Top of Study material

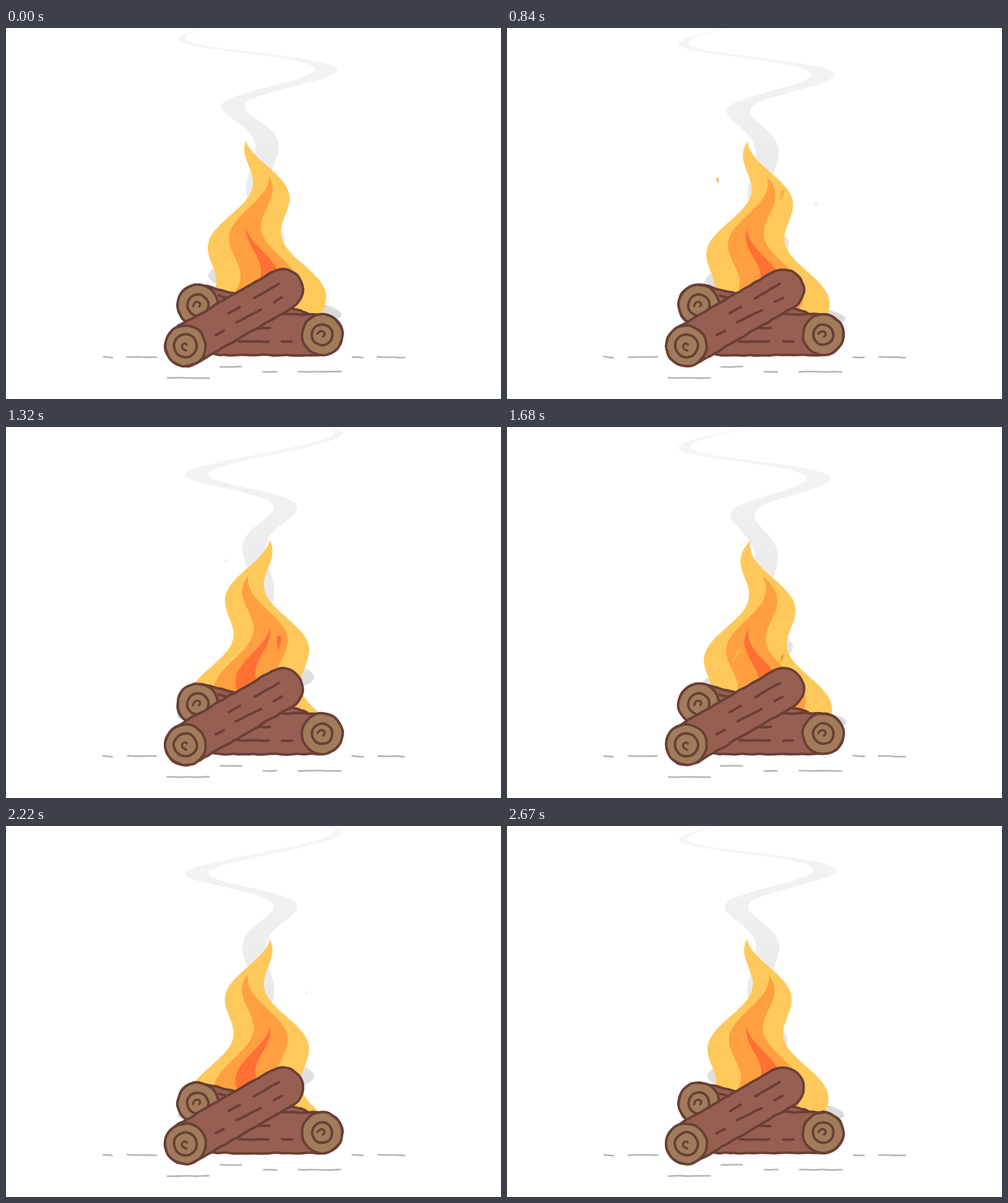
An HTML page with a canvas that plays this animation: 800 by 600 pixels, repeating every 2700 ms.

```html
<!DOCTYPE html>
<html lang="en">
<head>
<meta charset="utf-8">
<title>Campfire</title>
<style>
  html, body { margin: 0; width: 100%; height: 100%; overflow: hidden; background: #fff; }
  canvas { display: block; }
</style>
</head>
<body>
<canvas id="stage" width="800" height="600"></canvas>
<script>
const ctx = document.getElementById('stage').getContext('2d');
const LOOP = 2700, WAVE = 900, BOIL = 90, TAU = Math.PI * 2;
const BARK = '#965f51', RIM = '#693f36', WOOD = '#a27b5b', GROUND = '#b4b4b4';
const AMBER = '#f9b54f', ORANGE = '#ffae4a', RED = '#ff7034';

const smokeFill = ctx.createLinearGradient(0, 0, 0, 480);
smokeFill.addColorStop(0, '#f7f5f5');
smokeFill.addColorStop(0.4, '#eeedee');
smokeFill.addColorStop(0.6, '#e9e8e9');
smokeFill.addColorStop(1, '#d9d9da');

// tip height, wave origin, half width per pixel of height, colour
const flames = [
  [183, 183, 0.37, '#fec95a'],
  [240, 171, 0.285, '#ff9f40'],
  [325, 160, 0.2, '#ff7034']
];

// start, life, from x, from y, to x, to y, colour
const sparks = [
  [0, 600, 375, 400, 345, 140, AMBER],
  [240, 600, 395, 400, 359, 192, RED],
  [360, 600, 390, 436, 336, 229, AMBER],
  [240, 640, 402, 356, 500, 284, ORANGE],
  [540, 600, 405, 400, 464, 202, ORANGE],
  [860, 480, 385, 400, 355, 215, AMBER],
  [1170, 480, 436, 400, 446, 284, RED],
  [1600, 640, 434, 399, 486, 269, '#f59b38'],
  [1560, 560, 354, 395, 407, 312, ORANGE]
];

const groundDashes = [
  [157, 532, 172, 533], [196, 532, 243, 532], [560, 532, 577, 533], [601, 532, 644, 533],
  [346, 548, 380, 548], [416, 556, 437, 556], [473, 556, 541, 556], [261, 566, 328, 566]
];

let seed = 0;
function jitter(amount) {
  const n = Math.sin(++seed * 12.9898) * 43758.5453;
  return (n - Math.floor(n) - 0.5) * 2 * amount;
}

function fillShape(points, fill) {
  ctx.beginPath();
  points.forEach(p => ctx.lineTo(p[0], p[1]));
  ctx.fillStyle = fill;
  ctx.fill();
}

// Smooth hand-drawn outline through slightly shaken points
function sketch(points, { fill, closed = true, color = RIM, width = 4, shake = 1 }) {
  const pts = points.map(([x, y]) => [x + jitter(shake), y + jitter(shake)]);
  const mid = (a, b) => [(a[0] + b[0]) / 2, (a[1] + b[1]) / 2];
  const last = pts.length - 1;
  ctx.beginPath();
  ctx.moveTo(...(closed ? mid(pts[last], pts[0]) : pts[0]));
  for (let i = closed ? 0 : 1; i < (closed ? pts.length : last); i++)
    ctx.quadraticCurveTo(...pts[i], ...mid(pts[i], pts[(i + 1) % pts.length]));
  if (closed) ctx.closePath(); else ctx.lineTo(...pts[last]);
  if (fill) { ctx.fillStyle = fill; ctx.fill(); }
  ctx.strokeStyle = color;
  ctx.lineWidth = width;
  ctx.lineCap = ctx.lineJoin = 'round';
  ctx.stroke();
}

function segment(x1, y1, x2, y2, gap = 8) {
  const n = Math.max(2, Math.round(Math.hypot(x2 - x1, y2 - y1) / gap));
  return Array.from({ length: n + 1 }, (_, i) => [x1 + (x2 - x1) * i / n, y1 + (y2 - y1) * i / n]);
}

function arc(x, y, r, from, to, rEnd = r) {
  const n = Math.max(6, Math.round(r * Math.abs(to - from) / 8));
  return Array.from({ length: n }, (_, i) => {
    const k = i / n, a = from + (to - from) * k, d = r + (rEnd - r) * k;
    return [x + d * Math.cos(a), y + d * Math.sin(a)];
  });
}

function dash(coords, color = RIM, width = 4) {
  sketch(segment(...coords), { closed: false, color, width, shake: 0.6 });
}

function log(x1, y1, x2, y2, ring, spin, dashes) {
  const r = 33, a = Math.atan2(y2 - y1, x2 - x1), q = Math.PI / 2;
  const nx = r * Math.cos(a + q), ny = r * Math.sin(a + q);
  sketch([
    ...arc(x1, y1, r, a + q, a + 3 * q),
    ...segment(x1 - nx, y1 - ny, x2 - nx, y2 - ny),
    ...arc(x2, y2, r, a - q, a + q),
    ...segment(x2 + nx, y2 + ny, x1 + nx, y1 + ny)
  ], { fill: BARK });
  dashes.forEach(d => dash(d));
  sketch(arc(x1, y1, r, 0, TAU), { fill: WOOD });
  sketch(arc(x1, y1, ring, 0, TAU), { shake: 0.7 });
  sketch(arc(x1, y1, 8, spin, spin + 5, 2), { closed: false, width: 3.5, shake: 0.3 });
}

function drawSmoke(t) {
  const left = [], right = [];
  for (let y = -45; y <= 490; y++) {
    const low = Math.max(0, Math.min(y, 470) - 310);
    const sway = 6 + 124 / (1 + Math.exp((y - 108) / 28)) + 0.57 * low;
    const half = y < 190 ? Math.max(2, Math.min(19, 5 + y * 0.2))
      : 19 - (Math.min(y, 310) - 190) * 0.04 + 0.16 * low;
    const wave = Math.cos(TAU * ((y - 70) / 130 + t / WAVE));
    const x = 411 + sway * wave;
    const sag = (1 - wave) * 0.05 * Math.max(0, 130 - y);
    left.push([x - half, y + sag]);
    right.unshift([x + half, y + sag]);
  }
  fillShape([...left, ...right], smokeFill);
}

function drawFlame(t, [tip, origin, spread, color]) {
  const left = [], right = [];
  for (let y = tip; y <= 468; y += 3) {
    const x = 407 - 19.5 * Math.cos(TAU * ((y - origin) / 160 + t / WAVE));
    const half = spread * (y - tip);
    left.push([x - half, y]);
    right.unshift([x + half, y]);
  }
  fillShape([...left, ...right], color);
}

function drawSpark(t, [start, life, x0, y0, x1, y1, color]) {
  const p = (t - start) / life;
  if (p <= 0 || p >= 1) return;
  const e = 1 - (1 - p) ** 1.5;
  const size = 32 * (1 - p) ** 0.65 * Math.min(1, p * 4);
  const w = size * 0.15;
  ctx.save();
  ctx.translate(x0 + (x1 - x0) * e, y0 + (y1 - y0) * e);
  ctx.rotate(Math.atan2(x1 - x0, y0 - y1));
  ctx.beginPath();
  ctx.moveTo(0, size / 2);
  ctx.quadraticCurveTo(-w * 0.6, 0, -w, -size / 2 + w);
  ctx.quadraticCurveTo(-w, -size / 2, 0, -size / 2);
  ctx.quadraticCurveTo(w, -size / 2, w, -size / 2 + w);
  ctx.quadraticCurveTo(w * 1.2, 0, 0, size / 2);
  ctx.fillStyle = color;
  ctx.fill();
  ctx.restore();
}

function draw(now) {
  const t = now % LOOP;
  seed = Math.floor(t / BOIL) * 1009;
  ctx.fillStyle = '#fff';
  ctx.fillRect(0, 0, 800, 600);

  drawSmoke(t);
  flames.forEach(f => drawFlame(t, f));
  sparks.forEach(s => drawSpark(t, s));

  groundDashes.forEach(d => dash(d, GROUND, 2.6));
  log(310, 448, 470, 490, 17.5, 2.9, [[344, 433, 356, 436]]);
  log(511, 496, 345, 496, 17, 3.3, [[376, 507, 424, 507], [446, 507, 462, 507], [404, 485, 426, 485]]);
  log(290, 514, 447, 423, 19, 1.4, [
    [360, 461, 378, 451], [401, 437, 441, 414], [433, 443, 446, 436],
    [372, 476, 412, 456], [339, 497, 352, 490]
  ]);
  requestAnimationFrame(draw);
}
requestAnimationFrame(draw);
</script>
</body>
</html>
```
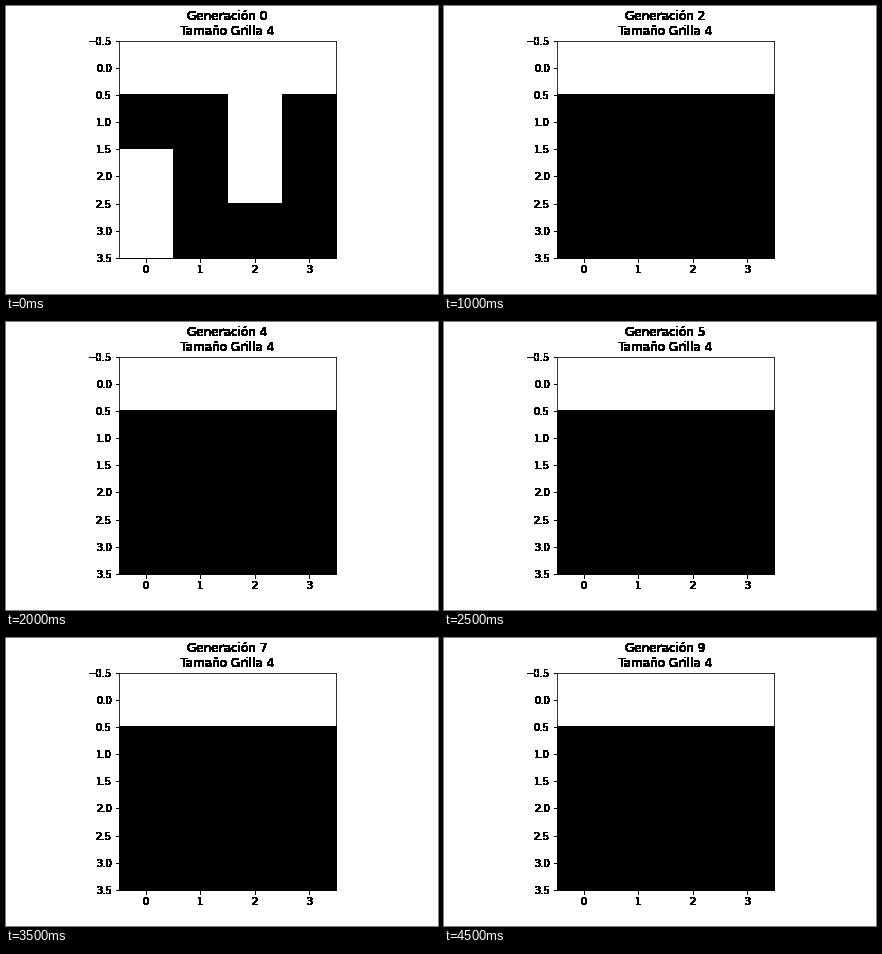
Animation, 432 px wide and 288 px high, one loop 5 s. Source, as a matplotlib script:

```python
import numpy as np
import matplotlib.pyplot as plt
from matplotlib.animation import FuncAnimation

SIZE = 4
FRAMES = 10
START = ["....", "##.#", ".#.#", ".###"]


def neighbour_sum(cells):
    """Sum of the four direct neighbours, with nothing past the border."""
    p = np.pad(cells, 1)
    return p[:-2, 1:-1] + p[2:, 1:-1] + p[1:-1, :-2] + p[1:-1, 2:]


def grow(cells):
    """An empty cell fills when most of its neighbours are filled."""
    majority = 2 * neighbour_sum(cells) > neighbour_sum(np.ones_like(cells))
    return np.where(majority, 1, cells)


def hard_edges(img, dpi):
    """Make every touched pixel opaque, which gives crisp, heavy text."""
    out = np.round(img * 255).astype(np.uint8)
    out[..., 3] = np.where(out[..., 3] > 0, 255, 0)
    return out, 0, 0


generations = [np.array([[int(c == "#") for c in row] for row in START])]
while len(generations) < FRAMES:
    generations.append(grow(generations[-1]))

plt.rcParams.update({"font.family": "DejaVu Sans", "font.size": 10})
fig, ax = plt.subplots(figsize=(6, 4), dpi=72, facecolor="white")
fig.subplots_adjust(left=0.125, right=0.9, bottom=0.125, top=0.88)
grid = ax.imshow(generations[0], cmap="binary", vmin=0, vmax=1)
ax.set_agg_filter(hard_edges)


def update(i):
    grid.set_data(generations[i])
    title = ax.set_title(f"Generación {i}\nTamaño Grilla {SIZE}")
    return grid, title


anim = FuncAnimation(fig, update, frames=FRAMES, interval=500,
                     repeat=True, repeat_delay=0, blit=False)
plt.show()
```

Bottom of Study material

Problem => Could you copy every line from the records that mentions the word "generations"?

Exercise solution =>
generations = [np.array([[int(c == "#") for c in row] for row in START])]
while len(generations) < FRAMES:
    generations.append(grow(generations[-1]))
grid = ax.imshow(generations[0], cmap="binary", vmin=0, vmax=1)
    grid.set_data(generations[i])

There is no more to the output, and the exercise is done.